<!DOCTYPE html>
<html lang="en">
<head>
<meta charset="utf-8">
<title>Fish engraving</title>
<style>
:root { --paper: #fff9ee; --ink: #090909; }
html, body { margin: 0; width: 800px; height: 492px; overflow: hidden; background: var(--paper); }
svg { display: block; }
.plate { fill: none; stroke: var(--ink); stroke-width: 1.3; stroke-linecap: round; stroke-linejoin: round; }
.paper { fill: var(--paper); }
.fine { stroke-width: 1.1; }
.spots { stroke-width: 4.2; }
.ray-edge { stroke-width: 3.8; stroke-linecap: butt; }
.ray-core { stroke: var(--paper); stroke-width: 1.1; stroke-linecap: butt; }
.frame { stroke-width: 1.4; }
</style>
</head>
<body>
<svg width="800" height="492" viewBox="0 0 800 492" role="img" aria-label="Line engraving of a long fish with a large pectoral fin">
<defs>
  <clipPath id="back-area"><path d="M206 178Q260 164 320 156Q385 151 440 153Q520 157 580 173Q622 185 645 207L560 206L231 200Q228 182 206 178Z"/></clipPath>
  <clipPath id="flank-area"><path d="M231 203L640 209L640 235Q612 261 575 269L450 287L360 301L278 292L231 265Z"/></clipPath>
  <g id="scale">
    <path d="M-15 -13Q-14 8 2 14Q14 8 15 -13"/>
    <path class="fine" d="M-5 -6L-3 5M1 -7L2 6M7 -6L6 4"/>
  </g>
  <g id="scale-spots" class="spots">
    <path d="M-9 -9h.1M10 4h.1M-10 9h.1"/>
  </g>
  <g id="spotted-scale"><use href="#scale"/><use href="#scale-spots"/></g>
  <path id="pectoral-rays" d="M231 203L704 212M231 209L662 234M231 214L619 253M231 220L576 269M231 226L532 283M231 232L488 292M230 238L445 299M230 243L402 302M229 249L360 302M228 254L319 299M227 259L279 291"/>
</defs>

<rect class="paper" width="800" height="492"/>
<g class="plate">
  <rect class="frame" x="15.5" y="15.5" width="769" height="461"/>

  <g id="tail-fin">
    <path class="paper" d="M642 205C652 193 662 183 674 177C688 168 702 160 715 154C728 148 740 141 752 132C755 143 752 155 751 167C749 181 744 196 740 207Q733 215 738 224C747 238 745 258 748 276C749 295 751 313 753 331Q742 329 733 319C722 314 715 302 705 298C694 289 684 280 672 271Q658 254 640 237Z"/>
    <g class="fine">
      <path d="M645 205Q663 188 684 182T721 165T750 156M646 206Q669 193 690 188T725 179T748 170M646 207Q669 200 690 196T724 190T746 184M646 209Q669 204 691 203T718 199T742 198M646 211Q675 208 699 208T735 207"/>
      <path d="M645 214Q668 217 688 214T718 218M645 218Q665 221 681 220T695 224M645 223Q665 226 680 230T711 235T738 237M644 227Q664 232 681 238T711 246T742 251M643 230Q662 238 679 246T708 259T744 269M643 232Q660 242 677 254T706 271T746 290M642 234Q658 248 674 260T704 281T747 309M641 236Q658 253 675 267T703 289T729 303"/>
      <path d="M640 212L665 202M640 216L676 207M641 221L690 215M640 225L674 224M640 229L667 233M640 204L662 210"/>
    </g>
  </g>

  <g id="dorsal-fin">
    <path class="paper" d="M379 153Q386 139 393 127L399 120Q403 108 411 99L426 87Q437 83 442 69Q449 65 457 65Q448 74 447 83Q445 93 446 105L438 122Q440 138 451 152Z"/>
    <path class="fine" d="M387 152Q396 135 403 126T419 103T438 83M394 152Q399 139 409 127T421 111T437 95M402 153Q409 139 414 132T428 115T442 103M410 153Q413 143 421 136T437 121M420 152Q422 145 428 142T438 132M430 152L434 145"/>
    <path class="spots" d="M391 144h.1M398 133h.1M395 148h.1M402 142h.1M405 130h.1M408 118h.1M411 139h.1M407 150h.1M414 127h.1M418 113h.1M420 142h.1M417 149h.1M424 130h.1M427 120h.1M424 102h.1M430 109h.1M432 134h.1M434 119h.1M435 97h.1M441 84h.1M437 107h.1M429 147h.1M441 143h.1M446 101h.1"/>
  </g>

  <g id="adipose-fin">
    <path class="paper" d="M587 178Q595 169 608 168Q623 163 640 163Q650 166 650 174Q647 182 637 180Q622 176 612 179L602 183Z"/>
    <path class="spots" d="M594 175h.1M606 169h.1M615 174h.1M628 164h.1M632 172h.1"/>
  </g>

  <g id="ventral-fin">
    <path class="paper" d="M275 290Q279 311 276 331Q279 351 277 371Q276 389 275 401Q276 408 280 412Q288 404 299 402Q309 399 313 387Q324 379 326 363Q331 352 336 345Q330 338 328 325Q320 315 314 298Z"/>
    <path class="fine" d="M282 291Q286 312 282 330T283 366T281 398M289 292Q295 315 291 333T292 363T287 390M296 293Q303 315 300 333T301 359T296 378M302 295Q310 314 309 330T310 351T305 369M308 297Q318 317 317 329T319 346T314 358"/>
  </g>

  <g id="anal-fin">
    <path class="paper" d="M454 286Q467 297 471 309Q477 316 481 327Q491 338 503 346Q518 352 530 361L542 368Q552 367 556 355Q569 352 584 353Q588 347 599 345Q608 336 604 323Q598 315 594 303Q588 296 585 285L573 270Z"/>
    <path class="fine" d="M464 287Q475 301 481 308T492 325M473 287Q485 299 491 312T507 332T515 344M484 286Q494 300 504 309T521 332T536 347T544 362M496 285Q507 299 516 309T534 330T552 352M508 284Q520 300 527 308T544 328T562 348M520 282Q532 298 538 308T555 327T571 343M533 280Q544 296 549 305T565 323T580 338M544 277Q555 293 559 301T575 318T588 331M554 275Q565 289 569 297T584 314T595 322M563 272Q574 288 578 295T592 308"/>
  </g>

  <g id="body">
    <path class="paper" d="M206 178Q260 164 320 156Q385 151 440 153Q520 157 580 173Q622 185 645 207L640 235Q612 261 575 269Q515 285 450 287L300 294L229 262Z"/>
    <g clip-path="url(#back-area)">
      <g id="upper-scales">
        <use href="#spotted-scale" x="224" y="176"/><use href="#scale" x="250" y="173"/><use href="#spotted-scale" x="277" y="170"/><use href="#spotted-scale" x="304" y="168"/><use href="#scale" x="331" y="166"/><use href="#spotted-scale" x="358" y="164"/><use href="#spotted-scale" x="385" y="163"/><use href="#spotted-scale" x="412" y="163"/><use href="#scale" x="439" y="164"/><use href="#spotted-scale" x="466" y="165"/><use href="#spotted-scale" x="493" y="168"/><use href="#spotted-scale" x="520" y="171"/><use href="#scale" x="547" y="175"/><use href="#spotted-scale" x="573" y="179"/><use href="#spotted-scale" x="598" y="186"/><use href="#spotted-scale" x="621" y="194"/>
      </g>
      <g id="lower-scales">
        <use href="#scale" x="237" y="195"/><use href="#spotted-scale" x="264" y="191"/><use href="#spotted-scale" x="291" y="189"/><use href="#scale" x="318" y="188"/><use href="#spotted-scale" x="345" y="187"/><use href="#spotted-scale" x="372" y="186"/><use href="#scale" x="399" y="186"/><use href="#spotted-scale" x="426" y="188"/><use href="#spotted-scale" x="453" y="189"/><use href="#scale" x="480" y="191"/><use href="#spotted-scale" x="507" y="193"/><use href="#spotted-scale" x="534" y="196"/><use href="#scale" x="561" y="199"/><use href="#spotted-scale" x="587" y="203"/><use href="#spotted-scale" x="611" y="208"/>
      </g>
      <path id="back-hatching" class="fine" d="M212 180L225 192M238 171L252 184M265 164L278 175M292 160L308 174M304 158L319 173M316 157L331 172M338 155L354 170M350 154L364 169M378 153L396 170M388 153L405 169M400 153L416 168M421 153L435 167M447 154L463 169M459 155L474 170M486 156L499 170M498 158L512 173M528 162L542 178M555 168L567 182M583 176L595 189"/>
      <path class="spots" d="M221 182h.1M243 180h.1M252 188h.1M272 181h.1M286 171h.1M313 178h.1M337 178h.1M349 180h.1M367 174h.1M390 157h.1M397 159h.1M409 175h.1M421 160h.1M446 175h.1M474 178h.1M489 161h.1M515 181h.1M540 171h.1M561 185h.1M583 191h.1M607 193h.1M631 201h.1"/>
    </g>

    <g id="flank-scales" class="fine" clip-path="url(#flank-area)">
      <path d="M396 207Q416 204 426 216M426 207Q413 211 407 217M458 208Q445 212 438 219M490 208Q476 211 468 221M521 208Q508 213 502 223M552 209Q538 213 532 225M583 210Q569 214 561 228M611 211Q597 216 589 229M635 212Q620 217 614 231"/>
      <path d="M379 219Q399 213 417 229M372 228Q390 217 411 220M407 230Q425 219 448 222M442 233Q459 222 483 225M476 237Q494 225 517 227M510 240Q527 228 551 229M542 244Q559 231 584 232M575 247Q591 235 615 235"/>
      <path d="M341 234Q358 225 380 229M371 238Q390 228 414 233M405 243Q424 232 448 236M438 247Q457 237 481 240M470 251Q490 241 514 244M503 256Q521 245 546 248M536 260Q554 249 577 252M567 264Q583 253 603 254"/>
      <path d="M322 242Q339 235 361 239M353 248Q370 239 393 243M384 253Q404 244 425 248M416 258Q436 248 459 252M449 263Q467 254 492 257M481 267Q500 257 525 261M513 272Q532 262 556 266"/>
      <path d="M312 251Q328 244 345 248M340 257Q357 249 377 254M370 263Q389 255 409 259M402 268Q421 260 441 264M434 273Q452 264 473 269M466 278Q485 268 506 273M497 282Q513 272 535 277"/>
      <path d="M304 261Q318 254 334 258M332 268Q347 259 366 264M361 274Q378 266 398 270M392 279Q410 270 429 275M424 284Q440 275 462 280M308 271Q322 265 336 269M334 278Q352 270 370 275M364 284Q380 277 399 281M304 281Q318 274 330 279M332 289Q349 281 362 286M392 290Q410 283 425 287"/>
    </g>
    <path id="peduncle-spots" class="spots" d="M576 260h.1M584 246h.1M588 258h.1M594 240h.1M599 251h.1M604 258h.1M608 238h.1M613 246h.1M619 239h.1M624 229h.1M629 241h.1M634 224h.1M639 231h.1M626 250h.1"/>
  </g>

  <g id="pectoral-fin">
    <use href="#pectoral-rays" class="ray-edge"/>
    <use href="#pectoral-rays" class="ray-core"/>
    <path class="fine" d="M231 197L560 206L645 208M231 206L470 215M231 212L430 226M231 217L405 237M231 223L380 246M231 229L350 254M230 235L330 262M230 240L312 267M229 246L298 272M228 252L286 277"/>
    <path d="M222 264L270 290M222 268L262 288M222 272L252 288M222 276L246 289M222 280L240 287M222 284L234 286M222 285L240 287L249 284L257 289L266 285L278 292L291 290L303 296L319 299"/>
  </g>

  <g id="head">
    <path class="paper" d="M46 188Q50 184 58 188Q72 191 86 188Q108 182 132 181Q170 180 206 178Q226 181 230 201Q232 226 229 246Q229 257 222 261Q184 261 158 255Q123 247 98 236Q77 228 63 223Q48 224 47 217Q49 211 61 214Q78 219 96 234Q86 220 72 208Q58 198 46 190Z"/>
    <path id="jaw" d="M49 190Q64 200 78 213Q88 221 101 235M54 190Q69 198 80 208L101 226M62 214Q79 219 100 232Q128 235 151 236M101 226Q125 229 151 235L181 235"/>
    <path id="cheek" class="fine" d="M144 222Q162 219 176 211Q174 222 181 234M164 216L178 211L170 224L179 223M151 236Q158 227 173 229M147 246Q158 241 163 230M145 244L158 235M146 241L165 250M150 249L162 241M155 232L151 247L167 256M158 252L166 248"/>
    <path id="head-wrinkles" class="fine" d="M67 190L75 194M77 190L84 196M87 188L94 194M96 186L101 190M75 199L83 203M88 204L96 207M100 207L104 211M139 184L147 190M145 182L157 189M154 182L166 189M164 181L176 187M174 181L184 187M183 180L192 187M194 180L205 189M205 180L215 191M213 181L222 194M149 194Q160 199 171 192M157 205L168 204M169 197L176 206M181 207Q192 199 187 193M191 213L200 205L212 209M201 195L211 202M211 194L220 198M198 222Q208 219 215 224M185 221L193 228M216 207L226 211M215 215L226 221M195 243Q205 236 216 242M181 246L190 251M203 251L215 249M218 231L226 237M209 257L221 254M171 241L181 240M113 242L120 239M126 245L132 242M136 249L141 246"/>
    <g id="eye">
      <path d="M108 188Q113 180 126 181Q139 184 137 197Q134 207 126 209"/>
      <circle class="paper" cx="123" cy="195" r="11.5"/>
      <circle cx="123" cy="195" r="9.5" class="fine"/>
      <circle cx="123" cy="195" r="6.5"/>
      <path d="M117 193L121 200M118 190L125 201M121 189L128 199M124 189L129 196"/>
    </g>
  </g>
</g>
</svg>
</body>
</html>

* [WHAT IS NEEDED] Isolate the lines above that contain the word "scales" and copy them.

* [YOUR RESPONSE]
      <g id="upper-scales">
      <g id="lower-scales">
    <g id="flank-scales" class="fine" clip-path="url(#flank-area)">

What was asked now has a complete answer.